Bangladesh opener Tamim Iqbal took a swipe at fans and critics for pointing fingers at skipper Mashrafe Mortaza’s form in the ongoing ICC World Cup 2019.
Mortaza had been criticized by the fans in social media for his performance in the ongoing global event where he picked only one wicket during the 21 overs he’s bowled so far in the ICC World Cup 2019, conceding 149 runs.Set to retire after the ongoing World Cup, Mortaza has had to face some recent heat because of his bowling form by some former international cricketers as well in the commentary box as many believed he is well past his prime. Moreover, he is unable to provide the charismatic captaincy that he used to deliver in the past.
“It is important to note whom you are criticising,” Tamim told reporters when his attention was drawn regarding the form of their inspirational captain on Tuesday.
“Before criticizing him, People should think what he has done for the (development) of cricket during the last 15-16 years for at least two minutes,” he said.
“If we call him unfit then he was unfit for the last 10 years because his legs were not totally fine during then but at that time we took it sportingly even emotionally but now we are taking it differently when things are going wrong,” he said.
“We are talking about someone who had literally brought us here. He deserves much more respect than what he is receiving,” he said.
“Lot of former cricketers from other nations are also criticising him and we are heeding to their comments. Those former cricketers who are talking what have they achieved in their life?,” he questioned.“Many players go through ups and down in such a mega event. Even the champion team doesn’t have eleven performing players in their squad. His leadership and presence in the team is very important for other players,” he said.
Tamim said that they are well aware that West Indians will come up with lots of short balls. A tactic that they have followed so far in the tournament but Tamim felt that they must make sure not to lose the opportunity of punishing the bad balls that had also been provided by Windies on regular intervals.
“We normally try to simulate in the nets what our opponents are likely to do. They usually target us with the short ball but they do the same against all sides in the first ten to 15 overs. They also give run-scoring opportunities. We have to prepare for both, that’s why we are working hard in practice,” told Tamim.
“We want to make sure it is not a surprise for us. We have an idea about their batsmen and bowlers, but I have noticed their different planning in the ICC World Cup. It is not the same thing that we faced in Ireland or West Indies,” he said.
“They are focusing heavily on the short ball, but if you handle it well enough, there’ll be opportunities to score runs. They have been bowling this way against all sides,” he said adding he still believes that they are the favourites on June 17 at Taunton.
“Of course (we are favourites), why not? We have won more than them in the recent past.
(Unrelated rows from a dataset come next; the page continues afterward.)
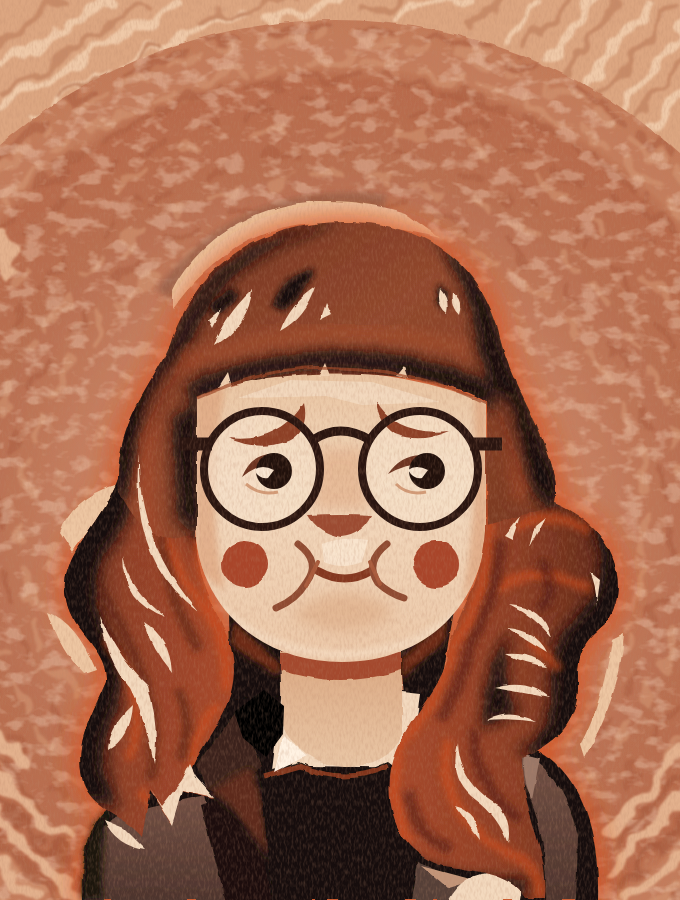
<!DOCTYPE html>
<html lang="en">
<head>
<meta charset="utf-8">
<title>Girl with round glasses</title>
<style>
:root{--sand:#dca47f;--clay:#c0765a;--clay-deep:#b3674a;--cream:#f3d9be;--skin:#f0d3b6;--skin-shade:#d9a47f;--hair:#8a4127;--hair-lit:#a24a2c;--ink:#17100d;--ember:#d9501f;--cheek:#a9452b;--coat:#5c3d34;--line:#2a1510}
html,body{margin:0;height:100%;overflow:hidden;background:var(--clay)}
svg{display:block;width:680px;height:900px}
.dabs{fill:none;stroke-linecap:round}
.glint{fill:var(--cream)}
.ink{fill:var(--ink)}
.rim{fill:none;stroke:var(--line);stroke-width:8}
.fold{fill:none;stroke:#8f4b32;stroke-linecap:round}
</style>
</head>
<body>
<svg viewBox="0 0 680 900" role="img" aria-label="Worried girl with long brown hair and round glasses">
<defs>
<filter id="brush" x="-5%" y="-5%" width="110%" height="110%"><feTurbulence type="fractalNoise" baseFrequency=".035" numOctaves="2" seed="4"/><feDisplacementMap in="SourceGraphic" scale="34" xChannelSelector="R" yChannelSelector="G"/><feGaussianBlur stdDeviation="1"/></filter>
<filter id="edge" x="-5%" y="-5%" width="110%" height="110%"><feTurbulence type="fractalNoise" baseFrequency=".05" numOctaves="2" seed="9"/><feDisplacementMap in="SourceGraphic" scale="5" xChannelSelector="R" yChannelSelector="G"/></filter>
<filter id="soft" x="-30%" y="-30%" width="160%" height="160%"><feGaussianBlur stdDeviation="7"/></filter>
<filter id="haze" x="-30%" y="-30%" width="160%" height="160%"><feGaussianBlur stdDeviation="13"/></filter>
<filter id="smear" x="-20%" y="-20%" width="140%" height="140%"><feGaussianBlur stdDeviation="3"/></filter>
<filter id="grain" x="0" y="0" width="100%" height="100%"><feTurbulence type="fractalNoise" baseFrequency=".5 .16" numOctaves="2" seed="2"/><feColorMatrix values="0 0 0 0 .5  0 0 0 0 .25  0 0 0 0 .15  0 1.8 0 0 -.75"/></filter>
<filter id="dapple" x="0" y="0" width="100%" height="100%"><feTurbulence type="fractalNoise" baseFrequency=".045 .07" numOctaves="3" seed="21"/><feColorMatrix values="0 0 0 0 .9  0 0 0 0 .65  0 0 0 0 .49  0 5 0 0 -2.5"/></filter>
<radialGradient id="halo" gradientUnits="userSpaceOnUse" cx="335" cy="531" r="512"><stop offset=".5" stop-color="#c67f60"/><stop offset=".7" stop-color="#b96f51"/><stop offset=".88" stop-color="#b86b4c"/><stop offset=".91" stop-color="#c47d5c"/><stop offset="1" stop-color="#c37a59"/></radialGradient>
<linearGradient id="cap" x1="0" y1="0" x2="1" y2="1"><stop offset="0" stop-color="#6d301d"/><stop offset=".45" stop-color="#91472d"/><stop offset="1" stop-color="#783720"/></linearGradient>
<linearGradient id="lockL" x1="0" y1="0" x2="1" y2="0"><stop offset="0" stop-color="#4a1f14"/><stop offset=".35" stop-color="#8f4028"/><stop offset="1" stop-color="#a9482a"/></linearGradient>
<linearGradient id="lockR" x1="0" y1="0" x2="1" y2="0"><stop offset="0" stop-color="#a8492b"/><stop offset=".55" stop-color="#8d3e25"/><stop offset="1" stop-color="#5a2618"/></linearGradient>
<linearGradient id="faceTone" x1="0" y1="0" x2="0" y2="1"><stop offset="0" stop-color="#e9c4a1"/><stop offset=".4" stop-color="#f3d9be"/><stop offset="1" stop-color="#ecc8a8"/></linearGradient>
<linearGradient id="neckTone" x1="0" y1="0" x2="0" y2="1"><stop offset="0" stop-color="#dba983"/><stop offset="1" stop-color="#e9c6a5"/></linearGradient>
<linearGradient id="coatTone" x1="0" y1="0" x2="0" y2="1"><stop offset="0" stop-color="#725044"/><stop offset="1" stop-color="#4d342d"/></linearGradient>
<path id="capShape" d="M118 488C116 420 150 390 170 345C195 270 255 222 345 222C425 222 478 262 497 325C508 385 540 412 554 480Q556 500 546 508L488 525L486 402C440 368 270 362 197 397L197 530Q150 560 118 488Z"/>
<path id="leftShape" d="M125 455C112 520 62 545 65 592C68 634 108 645 106 682C92 715 72 745 84 785C96 812 125 815 142 836L150 790L171 823L180 790L214 798L190 772C205 735 232 715 234 672C235 630 200 600 196 545L197 395Q140 400 125 455Z"/>
<path id="rightShape" d="M486 402L486 530C482 590 455 610 448 655C443 690 402 720 391 770C384 815 402 852 440 865C475 872 510 872 525 898L545 898C550 850 520 810 522 757C555 745 580 722 578 680C577 650 587 640 606 624C630 590 620 530 554 503C562 460 525 420 510 385Z"/>
<path id="faceShape" d="M195 395Q335 345 486 402L486 520C486 605 425 662 342 662C258 662 195 605 195 520Z"/>
<clipPath id="inCap"><use href="#capShape"/></clipPath>
<clipPath id="inLeft"><use href="#leftShape"/></clipPath>
<clipPath id="inRight"><use href="#rightShape"/></clipPath>
<clipPath id="inFace"><use href="#faceShape"/></clipPath>
<clipPath id="inHalo"><circle cx="335" cy="531" r="511"/></clipPath>
</defs>

<g id="backdrop">
<rect width="680" height="900" fill="#dca681"/>
<g class="dabs" filter="url(#brush)" stroke-width="9">
<g stroke="#efc9a8"><path d="M-10 75L110 0M-10 108L180 5M30 120L100 75M120 62L240 10M270 22L350-5M400 12L470 0M505 45L540 5M545 62L600-10M585 85L650 0M620 110L690 20M655 130L690 85"/></g>
<g stroke="#c88b68" stroke-width="6"><path d="M-10 50L60 0M0 92L140 8M60 100L165 40M200 22L290-5M360 12L430-8M470 28L500-5M525 52L575-10M565 75L620-5M600 100L670 5M638 120L690 52"/></g>
</g>
<circle cx="335" cy="531" r="511" fill="url(#halo)" filter="url(#edge)"/>
<g clip-path="url(#inHalo)">
<g class="dabs" filter="url(#brush)">
<g stroke="#d49674" stroke-width="8" opacity=".6"><circle cx="335" cy="531" r="494" stroke-dasharray="34 22 12 30"/><circle cx="335" cy="531" r="468" stroke-dasharray="20 30 44 18"/><circle cx="335" cy="531" r="405" stroke-dasharray="16 60 28 42"/><circle cx="335" cy="531" r="355" stroke-dasharray="30 34 14 25"/><circle cx="335" cy="531" r="312" stroke-dasharray="22 20 36 30"/></g>
<g stroke="#a95d40" stroke-width="7" opacity=".55"><circle cx="335" cy="531" r="503" stroke-dasharray="60 24 30 40"/><circle cx="335" cy="531" r="454" stroke-dasharray="42 14 70 20"/><circle cx="335" cy="531" r="428" stroke-dasharray="24 40 15 28"/><circle cx="335" cy="531" r="380" stroke-dasharray="18 36 30 44"/><circle cx="335" cy="531" r="333" stroke-dasharray="26 44"/></g>
</g>
<rect width="680" height="900" filter="url(#dapple)" opacity=".38"/>
</g>
<g class="dabs" filter="url(#brush)" stroke="#e3b18d" stroke-width="13"><path d="M-5 735L25 765M-5 775L60 838M-5 812L75 895M-5 860L32 900M610 830L690 750M605 868L690 800M625 900L690 845M0 235L8 270"/></g>
<g class="dabs" filter="url(#brush)" stroke="#a55a3d" stroke-width="5" opacity=".6"><path d="M-5 755L50 810M-5 795L72 870M-5 840L55 900M605 850L690 775M612 888L690 822"/></g>
</g>

<g id="glow">
<path d="M165 295Q245 190 385 205" fill="none" stroke="#8d5d4c" stroke-width="20" filter="url(#smear)" opacity=".7"/>
<path d="M172 290C205 225 290 178 405 213L440 238Q310 205 240 245Q200 270 172 310Z" fill="#ecc8a5" filter="url(#edge)"/>
<g fill="var(--ember)" stroke="var(--ember)" stroke-width="14" filter="url(#haze)" opacity=".85"><use href="#capShape"/><use href="#leftShape"/><use href="#rightShape"/><path d="M82 900Q80 820 130 805L540 755Q600 800 598 900Z"/></g>
<g fill="#edc6a2" filter="url(#edge)"><path d="M60 533Q72 498 118 484L122 508Q84 530 72 552ZM48 612Q76 622 96 670L84 674Q60 650 48 612ZM580 745Q602 705 612 640L624 634Q620 700 584 758Z"/></g>
</g>

<g id="clothes" filter="url(#edge)">
<path class="ink" d="M82 900C80 840 96 808 130 795L230 690L440 690L540 752C580 775 600 830 598 900Z"/>
<path d="M85 900Q86 832 118 815L205 795L230 900Z" fill="url(#coatTone)"/>
<path d="M82 900Q80 835 108 808Q100 850 104 900Z" fill="#1e1411" filter="url(#smear)"/>
<path d="M200 805L250 790L272 900L226 900Z" fill="#1b110e"/>
<path d="M196 765L236 712L262 765L240 798L206 788Z" fill="#3a231b"/>
<path d="M210 790L252 768L262 800L268 860Q248 820 210 790Z" fill="#5d2c1d" filter="url(#smear)"/>
<path d="M522 752Q566 776 578 835L576 900L546 900Q548 830 522 780Z" fill="url(#coatTone)"/>
<path d="M524 754L540 758L532 800Q520 780 524 754Z" fill="#9b7867"/>
<path d="M418 862Q450 875 500 900L412 900Z" fill="#564039"/>
<path d="M422 866L474 880L448 888Z" fill="#c29579"/>
<path d="M448 900Q468 862 524 876L520 900Z" fill="var(--cream)"/>
</g>

<g id="neck" filter="url(#edge)">
<path class="ink" d="M228 610L282 650L282 695L230 700ZM400 650L455 605L440 690L404 695Z"/>
<path d="M232 620L280 664L278 676L232 646ZM402 658L450 615L446 640L402 680Z" fill="#6d2b19" filter="url(#smear)"/>
<path d="M282 692L272 770L310 766L410 768L420 694L402 692Z" fill="var(--cream)"/>
<path d="M280 650L402 650L402 735Q390 765 345 767Q298 762 282 725Z" fill="url(#neckTone)"/>
<path d="M280 652L402 652L402 670Q340 690 280 670Z" fill="#a44a2d"/>
<path d="M260 772L300 762Q340 784 388 762L425 790L412 900L272 900Q266 830 260 772Z" fill="#14100b"/>
<path d="M264 776L300 766Q345 786 388 766" fill="none" stroke="#80351f" stroke-width="5"/>
<path d="M284 736L306 756L274 772Z" fill="#fff2e2"/>
</g>
<path id="brooch" d="M234 712L264 690L284 706L283 734L266 757L243 738Z" fill="#000"/>

<g id="face">
<use href="#faceShape" fill="url(#faceTone)"/>
<g clip-path="url(#inFace)">
<path d="M195 395L225 388Q205 500 225 590L195 570ZM486 400L474 398Q478 520 462 600L490 560Z" fill="#dda37b" opacity=".7" filter="url(#smear)"/>
<path d="M290 616Q342 570 396 612Q350 650 290 616Z" fill="#e3b894" filter="url(#soft)"/>
<path d="M318 448L364 448L370 510L312 510Z" fill="#e2af89" opacity=".7" filter="url(#soft)"/>
<path d="M200 590Q255 652 342 655Q428 652 480 592" fill="none" stroke="#fff0dc" stroke-width="7" opacity=".5" filter="url(#smear)"/>
<path d="M238 398L290 380L372 382L440 402L362 405L326 396Z" fill="#f6dfc6" opacity=".7"/>
</g>
<g fill="var(--cheek)" filter="url(#edge)"><circle cx="245" cy="564" r="23"/><circle cx="436" cy="564" r="23"/></g>
<g id="lenses" fill="#f7e2ca" opacity=".7"><circle cx="262" cy="468" r="55"/><circle cx="420" cy="468" r="55"/></g>
<g id="brows" fill="#8d3f27" filter="url(#edge)">
<path d="M228 438Q280 444 304 402Q310 430 288 441Q258 452 228 438ZM376 401Q394 436 450 431Q420 444 394 434Q378 424 376 401Z"/>
</g>
<g id="eyes">
<path d="M242 477Q254 448 282 456L288 464Q262 460 242 477ZM388 474Q406 448 436 458L438 465Q412 460 388 474Z" fill="#6d3522"/>
<path d="M246 484Q260 496 278 492M396 484Q408 496 426 492" fill="none" stroke="#d39c78" stroke-width="3"/>
<circle cx="274" cy="471" r="18" fill="#21110c"/><circle cx="427" cy="471" r="18" fill="#21110c"/>
<path d="M254 470Q262 464 274 470L268 478Q260 480 254 470ZM408 470Q416 464 428 470L422 478Q414 480 408 470Z" fill="#f9e7d2"/>
</g>
<path id="nose" d="M308 515Q340 513 372 515Q362 535 341 537Q318 533 308 515Z" fill="#9c4b31" filter="url(#edge)"/>
<g id="mouth" class="fold">
<path d="M318 571Q345 586 371 571" stroke="#84371f" stroke-width="8"/>
<path d="M298 544Q322 562 306 583Q296 600 276 608" stroke-width="7"/>
<path d="M387 544Q364 562 378 583Q390 594 404 598" stroke-width="7"/>
<path d="M318 562L306 586M370 562L380 584" stroke="#a85a3b" stroke-width="4"/>
</g>
<path d="M322 544Q342 536 368 540L362 562Q342 570 324 562Z" fill="#fcebd8" opacity=".7"/>
</g>

<g id="hair" filter="url(#edge)">
<use href="#leftShape" fill="url(#lockL)"/>
<g clip-path="url(#inLeft)">
<g class="ink" filter="url(#soft)"><path d="M110 450L134 455Q140 520 104 555Q82 600 118 650Q128 690 108 730Q94 770 120 805L70 800L50 570ZM178 390L202 390L202 560Q176 510 182 440Z"/></g>
<g fill="none" stroke="var(--ember)" stroke-width="9" filter="url(#smear)" opacity=".55"><path d="M150 425Q142 520 198 600Q230 640 226 690M104 640Q150 690 130 760M196 540Q208 610 236 650M218 705Q180 745 200 790M160 820L140 790"/></g>
<g fill="none" stroke="#5d2517" stroke-width="10" filter="url(#smear)" opacity=".7"><path d="M160 500Q160 590 200 650M100 590Q132 640 146 690Q160 730 150 780M178 690Q195 720 180 760"/></g>
</g>
<use href="#rightShape" fill="url(#lockR)"/>
<g clip-path="url(#inRight)">
<g class="ink" filter="url(#soft)"><path d="M508 380L560 470L560 510L542 506Q530 450 500 425ZM560 500Q600 520 602 560Q600 600 572 620Q545 650 552 700Q550 735 515 752L590 760L640 620L620 520ZM486 690Q492 650 510 630Q500 690 520 712L480 728ZM396 850Q440 880 530 880L520 900L390 880Z"/></g>
<g fill="none" stroke="var(--ember)" stroke-width="10" filter="url(#smear)" opacity=".55"><path d="M490 500Q492 590 456 640Q440 700 400 745Q385 800 410 842M518 530Q540 505 590 530M450 740Q430 800 500 850Q540 860 540 898M500 590Q530 560 590 590M530 640L560 670"/></g>
<g fill="none" stroke="#551f12" stroke-width="11" filter="url(#smear)" opacity=".65"><path d="M500 540Q498 600 472 640Q460 690 440 720M474 730Q470 780 520 820M540 560Q560 590 540 610M410 790Q410 830 450 850"/></g>
</g>
<use href="#capShape" fill="url(#cap)"/>
<g clip-path="url(#inCap)">
<g class="ink" filter="url(#soft)"><path d="M112 500L112 420L172 340Q214 235 345 222Q240 250 206 310Q160 400 138 440L128 500ZM190 406Q340 330 494 412L490 382Q340 318 186 384ZM430 232Q490 268 502 340L560 480L556 520L528 485Q498 400 478 350Q470 280 430 232ZM172 420L200 395L200 540L178 520Z"/></g>
<path d="M190 360Q340 310 470 352" fill="none" stroke="#a54d2e" stroke-width="16" filter="url(#soft)" opacity=".65"/>
<path d="M150 420Q160 380 192 356M150 420Q136 500 160 550M500 400Q520 450 520 500" fill="none" stroke="#ab4a29" stroke-width="14" filter="url(#soft)" opacity=".7"/>
<path class="ink" d="M208 306L232 287L240 296L218 316ZM272 304Q286 272 314 270Q306 296 284 310ZM438 284L447 290L446 312L436 302Z" filter="url(#smear)"/>
</g>
</g>

<g id="hair-glints" class="glint" filter="url(#edge)">
<path d="M252 290Q250 325 214 346Q224 316 252 290ZM222 308L212 328L208 320ZM316 287Q306 318 280 332Q290 304 316 287ZM326 302L332 314L320 320ZM440 288Q450 298 447 314Q436 306 440 288ZM452 292Q464 300 459 316Q450 308 452 292Z"/>
<path d="M139 452Q136 540 198 612Q128 560 139 452ZM122 556Q128 590 166 618Q122 602 122 556ZM144 622Q170 638 172 672Q152 648 144 622ZM100 616Q120 660 148 686Q160 730 154 764Q146 720 130 688Q106 660 100 616ZM132 706Q130 738 108 750Q108 728 132 706Z"/>
<path d="M150 788L172 824L182 790L214 797L196 776L190 764L182 780L162 806ZM104 820L124 828L146 850Q116 846 104 820Z"/>
<path d="M509 604Q544 606 552 638Q534 616 509 604ZM507 628Q536 630 547 652Q528 640 507 628ZM506 654Q534 652 546 666Q526 664 506 654ZM494 688Q528 678 550 698Q518 692 494 688ZM488 720Q510 708 536 722Q510 718 488 720ZM458 742Q460 784 500 806Q512 824 508 844Q498 816 476 800Q448 780 458 742ZM454 806Q478 812 480 840Q466 822 454 806ZM520 516L512 540L504 536ZM546 518L530 548L536 526ZM590 572L600 580L596 608Q598 590 590 572Z"/>
</g>
<g id="fringe-tips" filter="url(#edge)">
<path d="M218 388L228 372L232 388ZM318 376L325 362L330 376ZM396 376L404 366L408 378Z" fill="#f0d0b0"/>
<path d="M197 398Q280 362 340 368Q420 370 486 404" fill="none" stroke="#9c4526" stroke-width="3" opacity=".7"/>
</g>

<g id="glasses" class="rim">
<circle cx="262" cy="469" r="58"/><circle cx="420" cy="469" r="58"/>
<path d="M313 440Q340 422 370 440" stroke-width="9"/>
<path d="M180 444L212 444M470 444L502 444" stroke-width="13"/>
</g>

<rect id="paper" width="680" height="900" filter="url(#grain)" opacity=".3"/>
</svg>
</body>
</html>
In Ireland, we won all three matches against them. It does not matter to me who are favourites and who are not. Cricket is such a game that whoever brings their A game have a chance to triumph on that particular day. That is the case for any team in this World Cup,” he said.
“It is not important who has that tag, it’s about whoever plays well. If you see West Indies’ first two matches, they looked a different side than what they were six months back. Then again, if you look at how we played our first two matches, we also looked a different side. We were challenging the top teams in these conditions. One went in our favour, one didn’t. It will be a good match I think; we just need to see who brings their A game on the given day,” he said.
The only thing that looked to be disturbing Tamim at the moment is the way he is getting out after being set as he feels it is not something he is used to.
“If I can manage to stick around for ten overs, I score big. In the last three matches I played according to the situation in the first five to seven overs but somehow when everything was under control literally I gave away my wickets at least on two occasions and that was disappointing because usually it does not happen,” he said.
“I am hopeful if I can get a good start I will be able to do well. We have to play well no matter what kind of a wicket we get. I have never played in Taunton before though I have heard it is a heaven for the batsmen but curators are preparing this pitch differently now. Bowlers also got some help from the wicket in Australia-Pakistans match,” he said.
“But I will be looking forward for a good innings in the next match,” he concluded.